RE: Definitions and provenance and invariance

I think it's possible to consider the invariance to be defined in terms of processes (in the same sense we discussed time not necessarily being core but useful corroborating evidence on the weekly call):  B is a view of A implies that some of the processes that are part of A's lifecycle are things that start/end the existence of Bs. That maps to time in that there are time  intervals when no such processes occur during which a view exists and the properties that define that view don't change (for A or B).

I know I'm sliding close to the 'invariant properties integral to identity' discussion by saying 'properties that define the view' but my sense of that discussion was that really about a strict sense of integral to identity versus a distinguishing feature of, and both are OK - there's a set of properties that are either integral to B's identity or distinguishing features of B that together define what type of thing B is. And the processes that modify those properties are the ones we're documenting with the provenance statements.

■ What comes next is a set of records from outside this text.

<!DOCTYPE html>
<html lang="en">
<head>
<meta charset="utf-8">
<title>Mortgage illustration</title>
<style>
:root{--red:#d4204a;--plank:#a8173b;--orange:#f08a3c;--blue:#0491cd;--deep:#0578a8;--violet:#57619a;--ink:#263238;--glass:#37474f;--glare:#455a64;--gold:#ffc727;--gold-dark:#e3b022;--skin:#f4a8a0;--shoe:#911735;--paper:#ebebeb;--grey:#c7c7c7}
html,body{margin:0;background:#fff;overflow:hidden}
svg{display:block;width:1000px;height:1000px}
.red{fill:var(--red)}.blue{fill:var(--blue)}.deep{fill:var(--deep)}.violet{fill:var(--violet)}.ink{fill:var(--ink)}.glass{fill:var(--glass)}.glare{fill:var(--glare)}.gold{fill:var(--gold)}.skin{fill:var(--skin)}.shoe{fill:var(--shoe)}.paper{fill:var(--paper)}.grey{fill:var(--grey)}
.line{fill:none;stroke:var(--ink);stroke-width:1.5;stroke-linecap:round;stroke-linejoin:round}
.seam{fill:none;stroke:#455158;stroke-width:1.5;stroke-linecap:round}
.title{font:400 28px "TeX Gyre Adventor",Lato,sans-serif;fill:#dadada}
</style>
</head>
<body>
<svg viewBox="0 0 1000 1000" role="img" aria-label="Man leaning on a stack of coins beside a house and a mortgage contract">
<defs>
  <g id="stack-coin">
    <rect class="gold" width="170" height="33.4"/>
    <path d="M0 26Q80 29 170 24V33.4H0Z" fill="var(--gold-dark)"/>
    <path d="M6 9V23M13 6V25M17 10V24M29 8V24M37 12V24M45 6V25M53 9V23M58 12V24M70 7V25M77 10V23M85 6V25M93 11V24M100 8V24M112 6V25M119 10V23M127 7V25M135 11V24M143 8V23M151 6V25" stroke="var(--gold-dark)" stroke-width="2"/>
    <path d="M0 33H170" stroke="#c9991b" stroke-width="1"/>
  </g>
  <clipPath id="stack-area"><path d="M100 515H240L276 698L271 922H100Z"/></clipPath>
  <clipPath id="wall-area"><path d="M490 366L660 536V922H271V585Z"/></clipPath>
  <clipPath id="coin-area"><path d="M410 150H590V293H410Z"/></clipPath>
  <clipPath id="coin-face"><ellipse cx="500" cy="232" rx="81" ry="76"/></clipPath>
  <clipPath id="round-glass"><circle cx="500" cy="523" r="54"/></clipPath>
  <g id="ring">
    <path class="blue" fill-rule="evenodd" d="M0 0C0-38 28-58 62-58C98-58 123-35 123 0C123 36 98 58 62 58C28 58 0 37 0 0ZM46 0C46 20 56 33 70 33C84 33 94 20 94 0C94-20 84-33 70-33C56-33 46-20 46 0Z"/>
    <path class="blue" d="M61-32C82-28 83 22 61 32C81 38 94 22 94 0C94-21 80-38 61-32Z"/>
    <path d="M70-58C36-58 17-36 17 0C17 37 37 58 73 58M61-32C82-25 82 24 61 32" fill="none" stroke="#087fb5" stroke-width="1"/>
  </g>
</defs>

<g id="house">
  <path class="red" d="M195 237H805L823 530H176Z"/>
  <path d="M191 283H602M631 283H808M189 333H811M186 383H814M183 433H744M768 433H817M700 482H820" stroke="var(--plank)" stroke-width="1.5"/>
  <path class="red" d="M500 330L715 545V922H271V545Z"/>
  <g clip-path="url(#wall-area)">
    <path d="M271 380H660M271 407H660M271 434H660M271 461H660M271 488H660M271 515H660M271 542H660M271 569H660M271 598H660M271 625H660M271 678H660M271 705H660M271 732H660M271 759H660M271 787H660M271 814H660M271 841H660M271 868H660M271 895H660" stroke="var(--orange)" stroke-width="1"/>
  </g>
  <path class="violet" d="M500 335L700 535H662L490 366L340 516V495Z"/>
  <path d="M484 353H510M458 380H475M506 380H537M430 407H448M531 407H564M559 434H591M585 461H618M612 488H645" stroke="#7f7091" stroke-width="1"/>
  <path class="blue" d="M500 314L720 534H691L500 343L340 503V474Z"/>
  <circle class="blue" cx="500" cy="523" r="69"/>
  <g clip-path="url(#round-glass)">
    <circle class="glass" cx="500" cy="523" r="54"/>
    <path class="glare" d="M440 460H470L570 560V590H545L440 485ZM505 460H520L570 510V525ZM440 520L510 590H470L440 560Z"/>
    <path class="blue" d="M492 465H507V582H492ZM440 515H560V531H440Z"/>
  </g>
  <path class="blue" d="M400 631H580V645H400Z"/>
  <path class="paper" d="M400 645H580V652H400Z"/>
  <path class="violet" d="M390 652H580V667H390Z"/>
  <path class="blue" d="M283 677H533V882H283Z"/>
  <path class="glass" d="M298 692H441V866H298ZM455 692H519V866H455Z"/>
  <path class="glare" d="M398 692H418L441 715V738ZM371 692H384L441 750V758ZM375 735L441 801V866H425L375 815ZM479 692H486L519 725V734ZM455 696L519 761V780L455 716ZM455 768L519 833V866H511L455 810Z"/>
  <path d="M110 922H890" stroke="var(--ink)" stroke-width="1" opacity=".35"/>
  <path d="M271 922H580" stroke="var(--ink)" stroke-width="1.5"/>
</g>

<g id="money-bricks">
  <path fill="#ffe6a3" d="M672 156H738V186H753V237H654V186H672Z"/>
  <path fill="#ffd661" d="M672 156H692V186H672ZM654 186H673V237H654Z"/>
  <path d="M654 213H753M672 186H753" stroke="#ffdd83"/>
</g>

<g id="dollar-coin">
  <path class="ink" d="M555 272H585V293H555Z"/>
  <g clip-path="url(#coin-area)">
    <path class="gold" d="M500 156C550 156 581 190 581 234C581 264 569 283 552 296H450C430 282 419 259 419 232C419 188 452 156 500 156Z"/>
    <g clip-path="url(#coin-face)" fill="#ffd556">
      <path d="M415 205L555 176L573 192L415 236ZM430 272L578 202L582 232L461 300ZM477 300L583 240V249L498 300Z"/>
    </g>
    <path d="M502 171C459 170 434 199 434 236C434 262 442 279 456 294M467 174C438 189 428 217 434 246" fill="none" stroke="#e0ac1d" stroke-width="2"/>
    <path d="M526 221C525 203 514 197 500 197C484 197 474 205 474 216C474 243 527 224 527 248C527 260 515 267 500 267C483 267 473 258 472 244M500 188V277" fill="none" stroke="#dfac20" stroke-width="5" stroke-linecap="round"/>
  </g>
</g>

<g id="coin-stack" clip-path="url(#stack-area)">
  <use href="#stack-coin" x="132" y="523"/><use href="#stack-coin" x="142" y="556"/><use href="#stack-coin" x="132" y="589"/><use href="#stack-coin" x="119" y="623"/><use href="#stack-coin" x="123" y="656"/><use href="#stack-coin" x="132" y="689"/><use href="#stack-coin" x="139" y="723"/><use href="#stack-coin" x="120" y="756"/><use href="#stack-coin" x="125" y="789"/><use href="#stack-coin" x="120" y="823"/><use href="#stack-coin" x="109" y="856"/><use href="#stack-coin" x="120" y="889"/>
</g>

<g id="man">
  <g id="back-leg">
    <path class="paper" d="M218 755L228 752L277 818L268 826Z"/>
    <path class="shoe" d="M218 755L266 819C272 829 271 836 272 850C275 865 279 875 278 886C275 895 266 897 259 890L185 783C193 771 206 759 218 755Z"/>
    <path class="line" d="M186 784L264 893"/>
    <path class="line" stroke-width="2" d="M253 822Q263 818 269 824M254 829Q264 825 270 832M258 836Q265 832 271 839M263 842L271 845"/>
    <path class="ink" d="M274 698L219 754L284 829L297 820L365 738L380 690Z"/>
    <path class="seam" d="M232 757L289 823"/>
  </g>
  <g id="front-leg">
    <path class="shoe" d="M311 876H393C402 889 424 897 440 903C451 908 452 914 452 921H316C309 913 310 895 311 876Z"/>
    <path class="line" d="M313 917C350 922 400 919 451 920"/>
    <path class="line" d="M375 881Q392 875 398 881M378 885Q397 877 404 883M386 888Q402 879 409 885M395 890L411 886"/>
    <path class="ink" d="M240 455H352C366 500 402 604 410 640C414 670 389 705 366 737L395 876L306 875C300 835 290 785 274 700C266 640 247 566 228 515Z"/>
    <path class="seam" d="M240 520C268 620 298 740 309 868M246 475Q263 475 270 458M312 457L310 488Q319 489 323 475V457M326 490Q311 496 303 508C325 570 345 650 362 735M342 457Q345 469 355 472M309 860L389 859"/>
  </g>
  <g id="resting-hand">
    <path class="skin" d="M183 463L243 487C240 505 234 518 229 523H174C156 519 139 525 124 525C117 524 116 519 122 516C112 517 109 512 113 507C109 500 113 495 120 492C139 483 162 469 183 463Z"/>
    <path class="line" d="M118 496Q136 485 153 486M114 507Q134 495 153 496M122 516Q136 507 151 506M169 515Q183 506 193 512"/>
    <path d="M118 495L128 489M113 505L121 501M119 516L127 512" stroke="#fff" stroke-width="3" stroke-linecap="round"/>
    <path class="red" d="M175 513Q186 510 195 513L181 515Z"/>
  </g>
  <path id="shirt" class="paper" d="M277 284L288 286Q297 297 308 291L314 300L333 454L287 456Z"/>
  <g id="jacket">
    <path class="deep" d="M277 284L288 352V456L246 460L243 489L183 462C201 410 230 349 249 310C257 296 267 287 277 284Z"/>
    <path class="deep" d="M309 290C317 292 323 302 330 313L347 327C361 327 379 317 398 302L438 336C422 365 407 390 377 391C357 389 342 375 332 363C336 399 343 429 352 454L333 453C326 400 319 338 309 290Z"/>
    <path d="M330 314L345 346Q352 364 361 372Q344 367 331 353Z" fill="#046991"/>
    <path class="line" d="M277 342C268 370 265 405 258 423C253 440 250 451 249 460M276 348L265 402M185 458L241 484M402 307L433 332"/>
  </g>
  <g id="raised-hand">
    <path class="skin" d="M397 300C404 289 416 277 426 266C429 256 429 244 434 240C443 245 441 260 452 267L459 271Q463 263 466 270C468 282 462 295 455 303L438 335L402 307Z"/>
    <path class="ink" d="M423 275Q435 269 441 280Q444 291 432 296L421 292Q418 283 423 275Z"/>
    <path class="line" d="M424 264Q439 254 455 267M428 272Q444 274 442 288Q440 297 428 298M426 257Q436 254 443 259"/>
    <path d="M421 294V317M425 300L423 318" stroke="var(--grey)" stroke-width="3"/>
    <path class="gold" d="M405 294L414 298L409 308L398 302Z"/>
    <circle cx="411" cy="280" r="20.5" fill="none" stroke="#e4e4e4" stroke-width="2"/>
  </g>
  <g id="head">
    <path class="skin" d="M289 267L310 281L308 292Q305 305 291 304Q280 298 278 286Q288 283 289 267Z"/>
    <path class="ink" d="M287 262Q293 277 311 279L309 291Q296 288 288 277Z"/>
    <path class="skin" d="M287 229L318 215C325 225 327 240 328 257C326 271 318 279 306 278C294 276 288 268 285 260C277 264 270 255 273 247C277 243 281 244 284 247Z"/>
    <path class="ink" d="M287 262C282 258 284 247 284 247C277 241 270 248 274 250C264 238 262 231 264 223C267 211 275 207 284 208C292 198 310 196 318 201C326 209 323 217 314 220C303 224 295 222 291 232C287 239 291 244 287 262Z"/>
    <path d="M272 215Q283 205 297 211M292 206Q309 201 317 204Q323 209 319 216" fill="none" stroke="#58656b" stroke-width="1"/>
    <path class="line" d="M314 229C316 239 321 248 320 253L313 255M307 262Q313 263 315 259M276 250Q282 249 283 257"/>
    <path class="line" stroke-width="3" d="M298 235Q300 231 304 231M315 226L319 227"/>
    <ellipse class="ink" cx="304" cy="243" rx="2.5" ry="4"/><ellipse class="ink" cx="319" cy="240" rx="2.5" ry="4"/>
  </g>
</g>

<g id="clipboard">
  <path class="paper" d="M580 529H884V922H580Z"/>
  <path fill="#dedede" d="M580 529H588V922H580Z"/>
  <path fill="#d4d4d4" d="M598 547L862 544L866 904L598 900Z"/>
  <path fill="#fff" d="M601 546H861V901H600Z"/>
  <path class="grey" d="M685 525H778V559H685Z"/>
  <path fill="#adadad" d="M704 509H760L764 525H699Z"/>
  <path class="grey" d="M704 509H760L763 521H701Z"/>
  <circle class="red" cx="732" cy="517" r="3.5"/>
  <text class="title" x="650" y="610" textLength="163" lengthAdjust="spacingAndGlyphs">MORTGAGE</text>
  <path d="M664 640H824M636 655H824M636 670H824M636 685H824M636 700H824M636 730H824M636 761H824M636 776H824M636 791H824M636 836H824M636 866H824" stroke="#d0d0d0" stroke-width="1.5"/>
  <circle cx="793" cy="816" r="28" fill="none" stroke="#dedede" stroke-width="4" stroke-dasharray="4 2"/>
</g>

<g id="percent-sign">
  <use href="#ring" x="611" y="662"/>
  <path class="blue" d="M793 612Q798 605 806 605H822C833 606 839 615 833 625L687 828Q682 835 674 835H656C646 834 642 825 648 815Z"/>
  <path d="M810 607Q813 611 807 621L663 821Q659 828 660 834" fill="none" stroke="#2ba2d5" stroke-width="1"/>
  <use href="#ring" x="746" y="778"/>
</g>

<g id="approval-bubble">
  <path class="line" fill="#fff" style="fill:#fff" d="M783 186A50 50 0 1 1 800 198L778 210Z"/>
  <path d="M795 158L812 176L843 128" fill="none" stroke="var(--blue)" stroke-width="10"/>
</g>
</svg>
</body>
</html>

> -----Original Message-----
> From: [mailto:public-prov-wg-
>] On Behalf Of Stian Soiland-Reyes
> Sent: Friday, June 24, 2011 12:03 PM
> To:
> Subject: Re: Definitions and provenance and invariance
> On Fri, Jun 24, 2011 at 14:33, Paolo Missier <> wrote:
> > I initially thought "invariant" was relative to Time, but it is not
> > the case. so what is invariance relative to, here? all possible views
> > of this particular rectangle A? but then we are back to "properties
> > that are integral to identity", which I thought we had dropped
> Invariant *is* relative to time, or immune to changes if you like.
> See :
> i0: A file, for which we have a property name (/home/towns.txt) and a
> property creator (Alice), which are invariant in the interval [t,t+4[
> i1: A file (i0) with added property content which is empty; it exists in the
> interval [t,t+1[
> i2: A file (i0) with added property content with value London and Edinburgh;
> it exists in the interval [t+1,t+3[
> i3: A file (i0) with added property content with value London, Edinburgh, NY,
> LA; it exists in the interval [t+3,t+4[
> So invariant properties are properties which can not change over the lifetime
> that for *that* IVPT. In the example here the content of i0 is changing over
> its lifetime, but its name and creator are immutable.
> The name might or might not be integral to identity, but we are not saying
> anything about that.  In i2 the content is immutable as well (but perhaps not
> the "last accessed time" property).
> When we want to say that Charles is emailing the file content, we want to say
> "the file with this particular content". So we'll say that the email i4 is derived
> from i2 - which is a view of i0 for the period when the content was
> London/Edinburgh. It might not be important exactly when that was, or what
> was before or after, as long as we are able to distinguish i2 from i1 and i3. (In
> fact, in a distributed setting, Charles might well attach the i2 content after
> David has added NY and LA - perhaps his Dropbox had not synchronized yet)
> >From this, if B is an invariant of A - then properties they share must
> have corresponding values - so over that time period all the immutable
> properties of B should correspond to (possibly mutable) properties in A.
> I guess it depends on the 'corresponding' if this means that those properties
> are unchanged in A during B's life span - and (just thought about this) - if B
> stays being an invariant of A over B's life span.
> (BTW - why are we saying View Or Perspective - when is it Perspective and
> when is it a View?)
> --
> Stian Soiland-Reyes, myGrid team
> School of Computer Science
> The University of Manchester

Received on Friday, 24 June 2011 19:46:18 UTC